* **WHAT TO PRODUCE**
Only lines with the word "stroke" belong in the answer; copy them from the records below.

Pictures paired with source code:

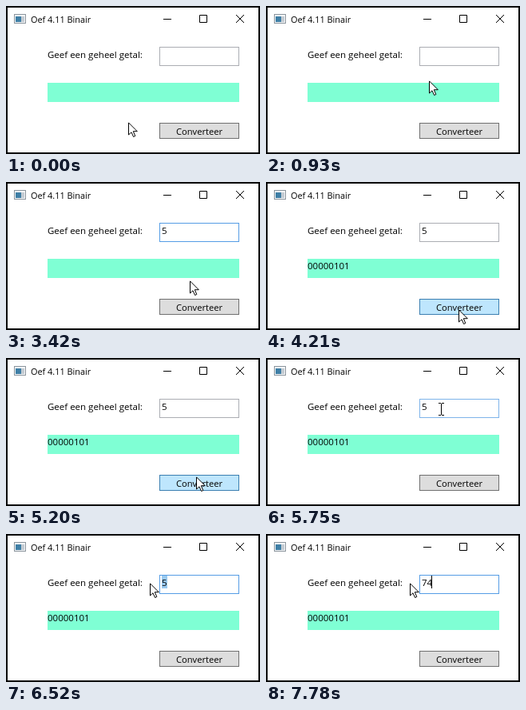
Animation, 318 px wide and 185 px high, one loop 8 s. Source, as an HTML page:

```html
<!DOCTYPE html>
<html lang="nl">
<head>
<meta charset="utf-8">
<title>Binair</title>
<style>
  html, body { margin: 0; height: 100%; overflow: hidden; background: #000; }
  svg { display: block; }
  text { font: 11.5px "Open Sans", "Noto Sans", sans-serif; white-space: pre; }
  .title { font-size: 10.9px; }
  .button { font-size: 11.2px; text-anchor: middle; }
  .line { fill: none; stroke: #000; }
</style>
</head>
<body>
<svg width="318" height="185" viewBox="0 0 318 185">
  <rect x="2" y="2" width="314" height="181" fill="#fff"/>

  <!-- title bar -->
  <rect x="10.5" y="10.5" width="14" height="11" fill="#f4f6f8" stroke="#8c959d"/>
  <rect x="12" y="13" width="7" height="7" fill="#3f7fa6"/>
  <rect x="19" y="13" width="4" height="7" fill="#c3cbd2"/>
  <text class="title" x="31" y="21">Oef 4.11 Binair</text>
  <path class="line" d="M197 16.5h10M242.5 11.5h9v9h-9z"/>
  <path class="line" d="M288 11l10 10M298 11l-10 10"/>

  <text x="52" y="65">Geef een geheel getal:</text>
  <rect id="box" x="192.5" y="51.5" width="99" height="23" fill="#fff"/>
  <rect id="selection" x="195" y="52" width="7" height="16" fill="#99c9ef"/>
  <text id="entry" x="195" y="65"></text>
  <rect id="caret" y="52" width="1" height="16"/>

  <rect x="52" y="96" width="240" height="24" fill="#7fffd4"/>
  <text id="result" x="52" y="109"></text>

  <rect id="button" x="192.5" y="146.5" width="99" height="19"/>
  <text class="button" x="242" y="161">Converteer</text>

  <g id="mouse">
    <circle id="press" cx="-1" cy="-1" r="12" fill="#ff0" opacity=".5"/>
    <path id="arrow" fill="#fff" stroke="#000"
      d="M.5 .9V16l3.5-3.2 2.6 5.7 2.2-1-2.5-5.8h5z"/>
    <path id="beam" class="line" d="M-3 -7.5h3M1 -7.5h3M.5 -7V7M-3 7.5h3M1 7.5h3"/>
  </g>
</svg>
<script>
const LOOP = 8000, SAMPLE = 77.5, BLINK = 530;
const FOCUS = 1570, TYPE_5 = 2800, CONVERT = 4210, SELECT = 5990, TYPE_7 = 7310, TYPE_4 = 7780;

const $ = id => document.getElementById(id);
const show = (id, on) => $(id).style.display = on ? "" : "none";
const set = (id, name, value) => $(id).setAttribute(name, value);
const between = (t, a, b) => t >= a && t < b;

// Key points of the mouse path: time, x, y
const path = [
  [550, 153, 145], [930, 204, 93], [1315, 214, 67],
  [3190, 214, 67], [3560, 241, 162], [3975, 241, 159],
  [5120, 241, 159], [5730, 219, 64],
  [SELECT, 219, 64], [6200, 193, 61], [6430, 180, 61]
];

// The mouse is sampled at a low rate, so it moves in small jumps
function mouseAt(time) {
  const t = Math.floor(time / SAMPLE) * SAMPLE;
  const next = path.findIndex(p => p[0] > t);
  if (next < 1) return path.at(next).slice(1);
  const [t0, x0, y0] = path[next - 1], [t1, x1, y1] = path[next];
  const k = (t - t0) / (t1 - t0);
  return [Math.round(x0 + (x1 - x0) * k), Math.round(y0 + (y1 - y0) * k)];
}

function draw(t) {
  const [x, y] = mouseAt(t);
  const over = (top, bottom) => x > 193 && x < 292 && y >= top && y < bottom;
  const overBox = over(51, 75), overButton = over(146, 166);
  const focused = between(t, FOCUS, CONVERT) || t >= SELECT;
  const selected = between(t, SELECT, TYPE_7) && x < 198;
  const hidden = between(t, TYPE_5, 3280);
  const entry = t < TYPE_5 ? "" : t < TYPE_7 ? "5" : t < TYPE_4 ? "7" : "74";

  set("box", "stroke", focused ? "#569de5" : overBox ? "#7eb4ea" : "#abadb3");
  set("button", "fill", overButton ? "#bee6fd" : "#dddddd");
  set("button", "stroke", overButton ? "#3c7fb1" : "#707070");
  $("entry").textContent = entry;
  $("result").textContent = t < CONVERT ? "" : (5).toString(2).padStart(8, "0");
  show("selection", selected);

  // Every click or key restarts the caret's blinking
  const active = [FOCUS, TYPE_5, SELECT, TYPE_7, TYPE_4].findLast(a => a <= t);
  set("caret", "x", 195 + 6 * entry.length);
  show("caret", focused && !selected && (t - active) % (2 * BLINK) < BLINK);

  set("mouse", "transform", `translate(${x} ${y})`);
  show("press", between(t, 1480, 1630) || between(t, SELECT, 6520));
  show("arrow", !overBox && !hidden);
  show("beam", overBox && !hidden);
}

const begin = performance.now();
function tick() {
  draw((performance.now() - begin) % LOOP);
  requestAnimationFrame(tick);
}
tick();
</script>
</body>
</html>
```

* **EXERCISE RESULT**
  .line { fill: none; stroke: #000; }
  <rect x="10.5" y="10.5" width="14" height="11" fill="#f4f6f8" stroke="#8c959d"/>
    <path id="arrow" fill="#fff" stroke="#000"
  set("box", "stroke", focused ? "#569de5" : overBox ? "#7eb4ea" : "#abadb3");
  set("button", "stroke", overButton ? "#3c7fb1" : "#707070");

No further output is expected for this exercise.